## INSTRUCTIONS TO FOLLOW:
Could you find every line in the records below that contains the word "filter" and copy it?
═══ DATA SHOWN ═══
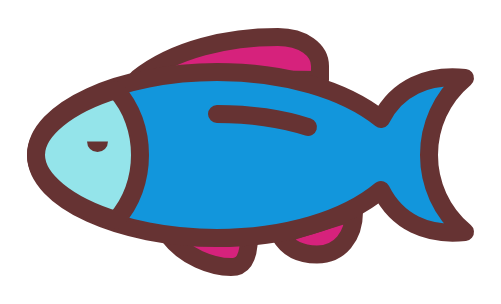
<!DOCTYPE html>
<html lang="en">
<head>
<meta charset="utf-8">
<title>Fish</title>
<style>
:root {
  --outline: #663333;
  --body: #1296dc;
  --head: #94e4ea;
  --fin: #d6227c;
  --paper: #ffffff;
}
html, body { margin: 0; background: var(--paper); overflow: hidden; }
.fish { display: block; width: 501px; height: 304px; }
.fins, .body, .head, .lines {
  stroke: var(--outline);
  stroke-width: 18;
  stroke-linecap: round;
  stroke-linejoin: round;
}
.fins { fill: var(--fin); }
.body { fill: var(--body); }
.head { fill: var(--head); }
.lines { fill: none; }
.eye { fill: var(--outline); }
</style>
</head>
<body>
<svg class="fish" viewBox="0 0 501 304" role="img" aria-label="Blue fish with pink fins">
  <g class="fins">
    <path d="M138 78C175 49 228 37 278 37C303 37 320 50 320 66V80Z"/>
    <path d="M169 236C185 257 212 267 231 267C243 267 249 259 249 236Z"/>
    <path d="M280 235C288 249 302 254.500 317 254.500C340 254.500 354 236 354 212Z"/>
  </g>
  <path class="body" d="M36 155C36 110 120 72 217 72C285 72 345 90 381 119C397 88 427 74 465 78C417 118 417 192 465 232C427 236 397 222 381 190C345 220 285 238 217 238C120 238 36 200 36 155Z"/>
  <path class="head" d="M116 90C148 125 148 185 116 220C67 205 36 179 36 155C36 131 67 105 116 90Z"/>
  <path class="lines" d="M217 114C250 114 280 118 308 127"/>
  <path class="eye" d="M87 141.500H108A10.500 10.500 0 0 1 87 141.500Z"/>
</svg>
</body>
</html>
═══
═══ DATA SHOWN ═══
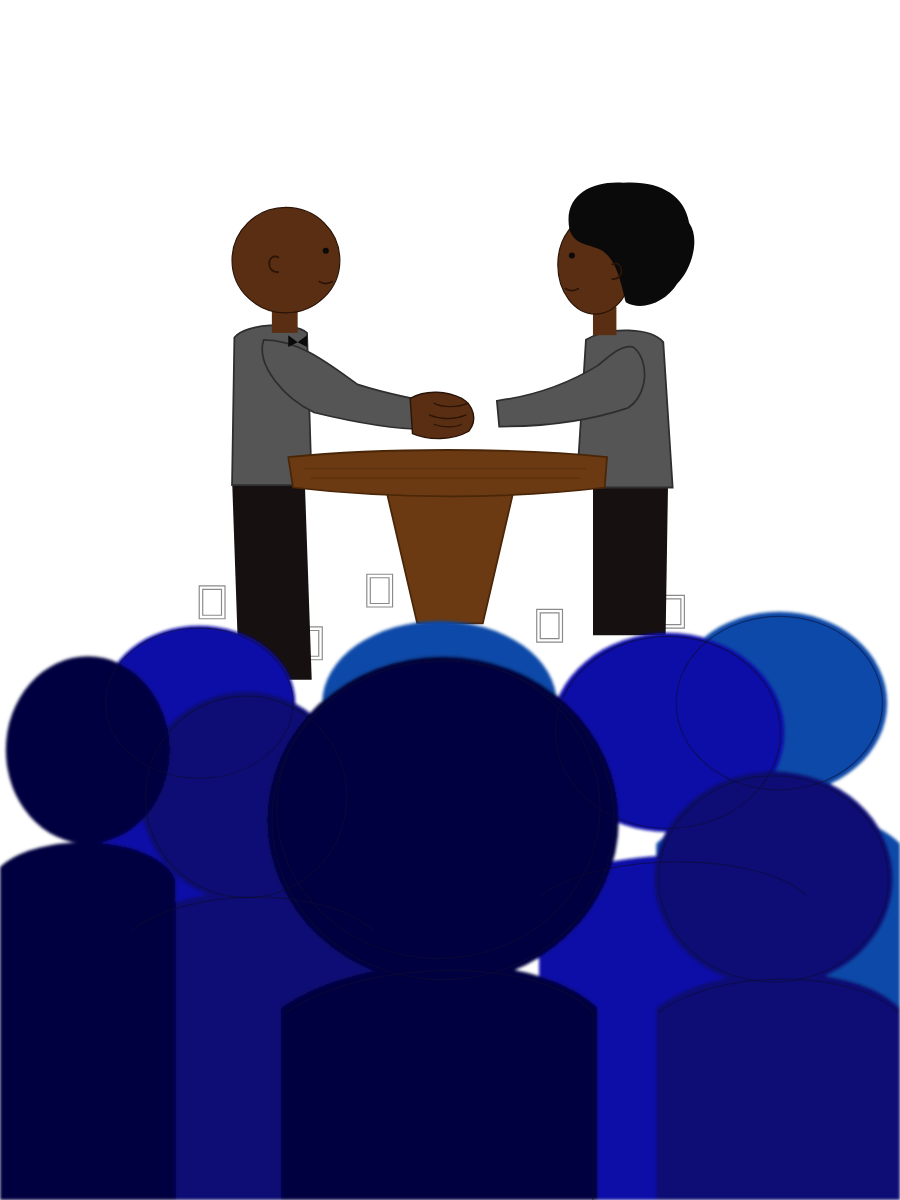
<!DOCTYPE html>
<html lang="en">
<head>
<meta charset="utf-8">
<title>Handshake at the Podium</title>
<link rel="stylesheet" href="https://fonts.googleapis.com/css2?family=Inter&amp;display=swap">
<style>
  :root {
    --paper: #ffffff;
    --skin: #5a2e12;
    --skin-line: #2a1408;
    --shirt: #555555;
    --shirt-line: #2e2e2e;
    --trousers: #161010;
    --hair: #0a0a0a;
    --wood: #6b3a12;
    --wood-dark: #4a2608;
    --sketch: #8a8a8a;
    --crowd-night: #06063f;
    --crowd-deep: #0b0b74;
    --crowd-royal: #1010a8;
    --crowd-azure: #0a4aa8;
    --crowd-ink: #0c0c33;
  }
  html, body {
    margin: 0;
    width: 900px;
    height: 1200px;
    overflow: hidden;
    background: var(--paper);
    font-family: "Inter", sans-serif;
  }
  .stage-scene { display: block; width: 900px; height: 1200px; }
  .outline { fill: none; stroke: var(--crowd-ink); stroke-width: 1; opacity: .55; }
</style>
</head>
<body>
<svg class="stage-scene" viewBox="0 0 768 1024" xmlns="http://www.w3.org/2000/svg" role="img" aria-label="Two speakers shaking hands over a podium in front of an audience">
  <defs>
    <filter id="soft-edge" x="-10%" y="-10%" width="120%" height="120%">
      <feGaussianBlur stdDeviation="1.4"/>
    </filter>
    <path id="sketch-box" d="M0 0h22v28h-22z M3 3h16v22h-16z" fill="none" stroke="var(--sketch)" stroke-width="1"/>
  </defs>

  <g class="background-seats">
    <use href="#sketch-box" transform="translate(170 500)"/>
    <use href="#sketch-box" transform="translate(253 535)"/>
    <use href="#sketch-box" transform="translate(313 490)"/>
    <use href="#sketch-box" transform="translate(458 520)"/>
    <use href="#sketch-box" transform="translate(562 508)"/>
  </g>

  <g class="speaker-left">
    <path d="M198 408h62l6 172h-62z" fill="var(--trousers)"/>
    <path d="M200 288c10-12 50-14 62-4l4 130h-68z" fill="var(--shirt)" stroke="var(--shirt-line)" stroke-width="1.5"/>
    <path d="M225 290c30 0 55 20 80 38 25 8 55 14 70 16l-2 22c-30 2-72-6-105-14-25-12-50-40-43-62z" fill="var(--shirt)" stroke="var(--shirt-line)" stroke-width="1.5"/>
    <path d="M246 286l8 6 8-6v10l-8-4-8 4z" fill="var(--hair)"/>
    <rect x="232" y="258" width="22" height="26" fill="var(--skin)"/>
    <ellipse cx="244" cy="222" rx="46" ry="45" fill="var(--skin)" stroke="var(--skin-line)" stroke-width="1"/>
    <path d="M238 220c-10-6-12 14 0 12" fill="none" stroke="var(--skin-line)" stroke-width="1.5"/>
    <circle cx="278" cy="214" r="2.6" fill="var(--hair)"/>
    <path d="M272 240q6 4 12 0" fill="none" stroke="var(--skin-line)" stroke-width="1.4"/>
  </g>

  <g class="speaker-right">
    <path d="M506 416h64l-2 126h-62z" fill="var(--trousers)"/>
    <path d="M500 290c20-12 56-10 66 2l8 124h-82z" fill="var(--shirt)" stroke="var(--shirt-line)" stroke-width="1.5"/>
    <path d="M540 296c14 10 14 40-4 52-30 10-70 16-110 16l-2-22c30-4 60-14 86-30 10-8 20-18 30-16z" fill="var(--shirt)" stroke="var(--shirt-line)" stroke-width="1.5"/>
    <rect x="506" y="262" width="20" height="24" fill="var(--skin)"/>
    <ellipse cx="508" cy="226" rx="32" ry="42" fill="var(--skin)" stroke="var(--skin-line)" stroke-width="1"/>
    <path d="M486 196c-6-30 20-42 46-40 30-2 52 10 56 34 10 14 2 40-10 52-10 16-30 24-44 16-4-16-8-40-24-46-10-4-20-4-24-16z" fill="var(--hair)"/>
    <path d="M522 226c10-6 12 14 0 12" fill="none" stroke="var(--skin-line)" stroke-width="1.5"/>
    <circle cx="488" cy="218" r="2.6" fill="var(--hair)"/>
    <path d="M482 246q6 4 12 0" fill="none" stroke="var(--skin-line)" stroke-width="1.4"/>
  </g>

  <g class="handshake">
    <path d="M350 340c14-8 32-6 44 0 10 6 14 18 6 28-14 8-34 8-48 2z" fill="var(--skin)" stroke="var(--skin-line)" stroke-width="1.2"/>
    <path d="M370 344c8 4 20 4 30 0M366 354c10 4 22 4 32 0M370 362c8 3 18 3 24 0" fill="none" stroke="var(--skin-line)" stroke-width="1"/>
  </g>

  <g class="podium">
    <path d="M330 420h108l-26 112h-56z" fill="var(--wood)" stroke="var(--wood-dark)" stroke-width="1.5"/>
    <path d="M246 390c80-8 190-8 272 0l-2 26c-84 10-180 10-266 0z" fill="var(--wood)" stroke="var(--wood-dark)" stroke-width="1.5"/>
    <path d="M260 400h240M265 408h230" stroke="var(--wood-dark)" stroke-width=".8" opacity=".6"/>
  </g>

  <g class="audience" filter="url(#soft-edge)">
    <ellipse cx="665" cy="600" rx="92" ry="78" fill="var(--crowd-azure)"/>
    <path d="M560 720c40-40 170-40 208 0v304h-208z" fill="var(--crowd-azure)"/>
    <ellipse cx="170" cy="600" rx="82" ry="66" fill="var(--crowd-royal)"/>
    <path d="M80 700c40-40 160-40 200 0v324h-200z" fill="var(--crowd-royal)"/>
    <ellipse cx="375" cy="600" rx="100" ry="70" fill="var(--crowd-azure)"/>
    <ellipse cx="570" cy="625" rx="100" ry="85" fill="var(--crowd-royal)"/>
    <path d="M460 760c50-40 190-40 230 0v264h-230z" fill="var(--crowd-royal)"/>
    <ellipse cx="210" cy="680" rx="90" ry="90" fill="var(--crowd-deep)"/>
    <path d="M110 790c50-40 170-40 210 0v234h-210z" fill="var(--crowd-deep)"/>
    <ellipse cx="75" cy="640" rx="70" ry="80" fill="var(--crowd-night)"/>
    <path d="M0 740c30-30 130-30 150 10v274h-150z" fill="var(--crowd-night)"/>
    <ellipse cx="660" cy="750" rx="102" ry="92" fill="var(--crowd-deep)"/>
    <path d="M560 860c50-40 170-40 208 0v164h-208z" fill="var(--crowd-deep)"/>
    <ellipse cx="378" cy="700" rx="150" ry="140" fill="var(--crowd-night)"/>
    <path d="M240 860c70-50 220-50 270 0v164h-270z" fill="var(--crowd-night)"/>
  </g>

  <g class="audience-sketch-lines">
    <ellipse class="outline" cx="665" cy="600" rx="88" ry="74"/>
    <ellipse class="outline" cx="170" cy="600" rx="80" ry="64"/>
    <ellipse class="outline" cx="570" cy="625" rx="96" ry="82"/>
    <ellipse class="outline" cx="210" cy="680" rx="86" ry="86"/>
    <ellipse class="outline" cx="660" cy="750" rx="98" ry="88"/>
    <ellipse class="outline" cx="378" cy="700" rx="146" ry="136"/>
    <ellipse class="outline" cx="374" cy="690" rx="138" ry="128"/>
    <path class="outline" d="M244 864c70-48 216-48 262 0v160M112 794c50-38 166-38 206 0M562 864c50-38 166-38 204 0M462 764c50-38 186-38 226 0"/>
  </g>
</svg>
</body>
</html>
═══
## TASK RESULT:
    <filter id="soft-edge" x="-10%" y="-10%" width="120%" height="120%">
    </filter>
  <g class="audience" filter="url(#soft-edge)">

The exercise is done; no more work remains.